Greece set to seek loan agreement deal

Greece set to seek loan agreement deal
By Euronews
Share this articleComments
Share this articleClose Button

Greece is set to request on Thursday of its ‘loan agreement’ for another six months.

European Commission officials insist that is the same thing as seeking an extension of the country’s bailout.

Greece has really made progress in recent years that is to be respected. That is not at zero cost. It’s nowhere at zero cost. But that was the right way. If there is a better way OK, But we have not seen it so far,” said German Finance Minister Wolfgang Schauble in a television interview.

Greek Prime Minister Alexis Tsipras is under pressure. Bailout funds run out this month, but having promised to end austerity during his election campaign, the 40-year-old former Communist has to deliver.

“We are at a critical point in the negotiations, critical and sensitive. We are submitting proposals and I hope we will pass this obstacle, which will give us the possibility to move forward,” he said.

German economist Daniel Gros of the Centre for European Policy Studies said that Athens is looking for a bailout extension, but by another name it can sell to voters.

“The compromise I see is that in the end the Greek government signs up too much of the substance which was in the previous memorandum maybe with some relaxation of the fiscal targets but otherwise the substance has to be the same but the name has to be different,” he said. “It has to be called the growth contract, fight against corruption, fight against tax evasion. Everybody is for it and if you put that in the headlines then maybe the Greek side will be able to accept it.”
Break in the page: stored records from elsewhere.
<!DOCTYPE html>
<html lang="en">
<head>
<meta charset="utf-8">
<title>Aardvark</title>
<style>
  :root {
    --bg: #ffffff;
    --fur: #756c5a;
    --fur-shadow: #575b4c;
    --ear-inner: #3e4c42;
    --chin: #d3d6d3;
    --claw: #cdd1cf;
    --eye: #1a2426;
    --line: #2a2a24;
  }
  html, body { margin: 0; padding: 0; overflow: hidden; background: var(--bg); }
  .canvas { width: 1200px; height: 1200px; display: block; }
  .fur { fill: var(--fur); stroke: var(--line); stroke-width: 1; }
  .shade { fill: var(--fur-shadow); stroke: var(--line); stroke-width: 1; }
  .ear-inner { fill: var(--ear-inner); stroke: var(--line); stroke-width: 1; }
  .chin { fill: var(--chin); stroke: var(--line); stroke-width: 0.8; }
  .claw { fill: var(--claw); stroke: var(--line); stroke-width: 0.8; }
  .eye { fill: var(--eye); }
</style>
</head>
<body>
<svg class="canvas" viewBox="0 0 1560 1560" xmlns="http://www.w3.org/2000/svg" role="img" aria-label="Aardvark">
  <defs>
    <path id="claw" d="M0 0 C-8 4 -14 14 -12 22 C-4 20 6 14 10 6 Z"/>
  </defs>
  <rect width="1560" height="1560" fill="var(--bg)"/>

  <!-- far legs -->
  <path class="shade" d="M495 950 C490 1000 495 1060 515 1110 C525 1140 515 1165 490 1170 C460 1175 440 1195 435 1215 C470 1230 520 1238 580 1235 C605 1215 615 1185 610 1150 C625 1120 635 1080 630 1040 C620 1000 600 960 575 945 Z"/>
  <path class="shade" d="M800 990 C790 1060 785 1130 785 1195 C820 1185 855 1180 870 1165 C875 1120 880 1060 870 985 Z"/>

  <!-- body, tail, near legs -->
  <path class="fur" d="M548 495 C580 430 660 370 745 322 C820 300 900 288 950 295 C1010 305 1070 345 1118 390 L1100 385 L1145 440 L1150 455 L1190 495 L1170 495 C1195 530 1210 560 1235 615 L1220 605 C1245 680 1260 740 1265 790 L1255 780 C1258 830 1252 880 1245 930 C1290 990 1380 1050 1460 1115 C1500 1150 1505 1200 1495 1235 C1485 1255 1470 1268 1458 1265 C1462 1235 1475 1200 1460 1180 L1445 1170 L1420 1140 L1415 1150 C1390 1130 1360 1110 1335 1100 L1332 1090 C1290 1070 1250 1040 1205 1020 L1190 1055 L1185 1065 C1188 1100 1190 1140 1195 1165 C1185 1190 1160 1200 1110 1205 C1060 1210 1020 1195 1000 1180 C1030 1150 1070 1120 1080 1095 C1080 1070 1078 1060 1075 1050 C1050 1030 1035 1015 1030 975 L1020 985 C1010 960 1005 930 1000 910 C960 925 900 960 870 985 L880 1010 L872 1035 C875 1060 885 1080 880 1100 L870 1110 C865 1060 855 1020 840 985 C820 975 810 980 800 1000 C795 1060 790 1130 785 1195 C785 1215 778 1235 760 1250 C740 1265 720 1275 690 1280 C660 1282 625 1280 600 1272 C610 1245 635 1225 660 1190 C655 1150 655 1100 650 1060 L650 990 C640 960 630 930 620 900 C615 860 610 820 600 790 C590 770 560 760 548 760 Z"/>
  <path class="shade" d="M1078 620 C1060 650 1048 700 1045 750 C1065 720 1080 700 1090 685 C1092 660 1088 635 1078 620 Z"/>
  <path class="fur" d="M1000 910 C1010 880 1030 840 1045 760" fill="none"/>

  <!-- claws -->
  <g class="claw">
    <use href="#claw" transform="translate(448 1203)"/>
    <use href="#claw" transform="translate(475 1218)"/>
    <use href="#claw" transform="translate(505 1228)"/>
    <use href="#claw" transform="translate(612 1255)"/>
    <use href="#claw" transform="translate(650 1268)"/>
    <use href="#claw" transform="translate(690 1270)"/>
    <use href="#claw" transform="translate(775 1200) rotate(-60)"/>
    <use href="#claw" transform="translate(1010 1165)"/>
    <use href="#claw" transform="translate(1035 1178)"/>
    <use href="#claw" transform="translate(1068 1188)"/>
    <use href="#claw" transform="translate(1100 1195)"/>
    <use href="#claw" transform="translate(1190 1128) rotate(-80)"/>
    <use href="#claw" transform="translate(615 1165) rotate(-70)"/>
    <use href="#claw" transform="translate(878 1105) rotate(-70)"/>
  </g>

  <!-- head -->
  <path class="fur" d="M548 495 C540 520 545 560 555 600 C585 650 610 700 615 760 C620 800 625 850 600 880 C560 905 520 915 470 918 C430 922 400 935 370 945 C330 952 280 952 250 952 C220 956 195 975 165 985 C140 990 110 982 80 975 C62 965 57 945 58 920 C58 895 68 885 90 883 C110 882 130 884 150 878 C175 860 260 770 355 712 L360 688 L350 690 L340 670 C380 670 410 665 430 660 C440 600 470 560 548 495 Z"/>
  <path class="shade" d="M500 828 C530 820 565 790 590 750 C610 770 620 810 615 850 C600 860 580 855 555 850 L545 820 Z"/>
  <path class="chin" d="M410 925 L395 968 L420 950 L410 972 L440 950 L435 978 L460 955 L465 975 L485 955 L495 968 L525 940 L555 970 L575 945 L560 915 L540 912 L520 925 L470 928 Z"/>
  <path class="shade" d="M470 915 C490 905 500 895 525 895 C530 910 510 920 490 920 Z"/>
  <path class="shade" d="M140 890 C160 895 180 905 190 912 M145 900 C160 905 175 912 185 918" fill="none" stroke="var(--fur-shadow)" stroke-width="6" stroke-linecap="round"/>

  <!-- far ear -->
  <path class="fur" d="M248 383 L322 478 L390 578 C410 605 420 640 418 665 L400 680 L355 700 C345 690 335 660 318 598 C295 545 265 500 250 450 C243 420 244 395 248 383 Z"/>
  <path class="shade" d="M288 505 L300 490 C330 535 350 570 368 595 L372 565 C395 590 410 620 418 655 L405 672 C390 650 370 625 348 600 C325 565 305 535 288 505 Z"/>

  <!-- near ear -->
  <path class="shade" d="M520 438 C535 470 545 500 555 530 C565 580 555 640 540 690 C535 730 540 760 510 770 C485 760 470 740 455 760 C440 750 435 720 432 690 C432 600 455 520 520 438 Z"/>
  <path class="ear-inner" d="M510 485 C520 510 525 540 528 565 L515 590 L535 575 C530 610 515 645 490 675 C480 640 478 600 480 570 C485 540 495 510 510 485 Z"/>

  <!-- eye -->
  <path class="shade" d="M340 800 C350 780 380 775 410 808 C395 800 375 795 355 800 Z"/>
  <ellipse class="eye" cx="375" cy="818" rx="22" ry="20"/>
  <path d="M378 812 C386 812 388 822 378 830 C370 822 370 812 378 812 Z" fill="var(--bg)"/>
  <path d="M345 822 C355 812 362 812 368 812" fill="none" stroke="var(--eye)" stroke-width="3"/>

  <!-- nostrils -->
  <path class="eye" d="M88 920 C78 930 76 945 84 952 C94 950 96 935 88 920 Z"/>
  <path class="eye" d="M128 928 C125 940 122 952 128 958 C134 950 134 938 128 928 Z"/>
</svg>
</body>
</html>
A decision is expected Thursday. If Greece’s bid fails, the government may ask for a special eurozone leaders summit to be called.

Share this articleComments

You might also like

EU leaders under pressure by Zelenskyy to bolster Ukraine’s struggling air defences

'The blood of Palestinian children is on your hands!' Heckler interrupts von der Leyen

Debate on the future of the Green pact reignites deep divisions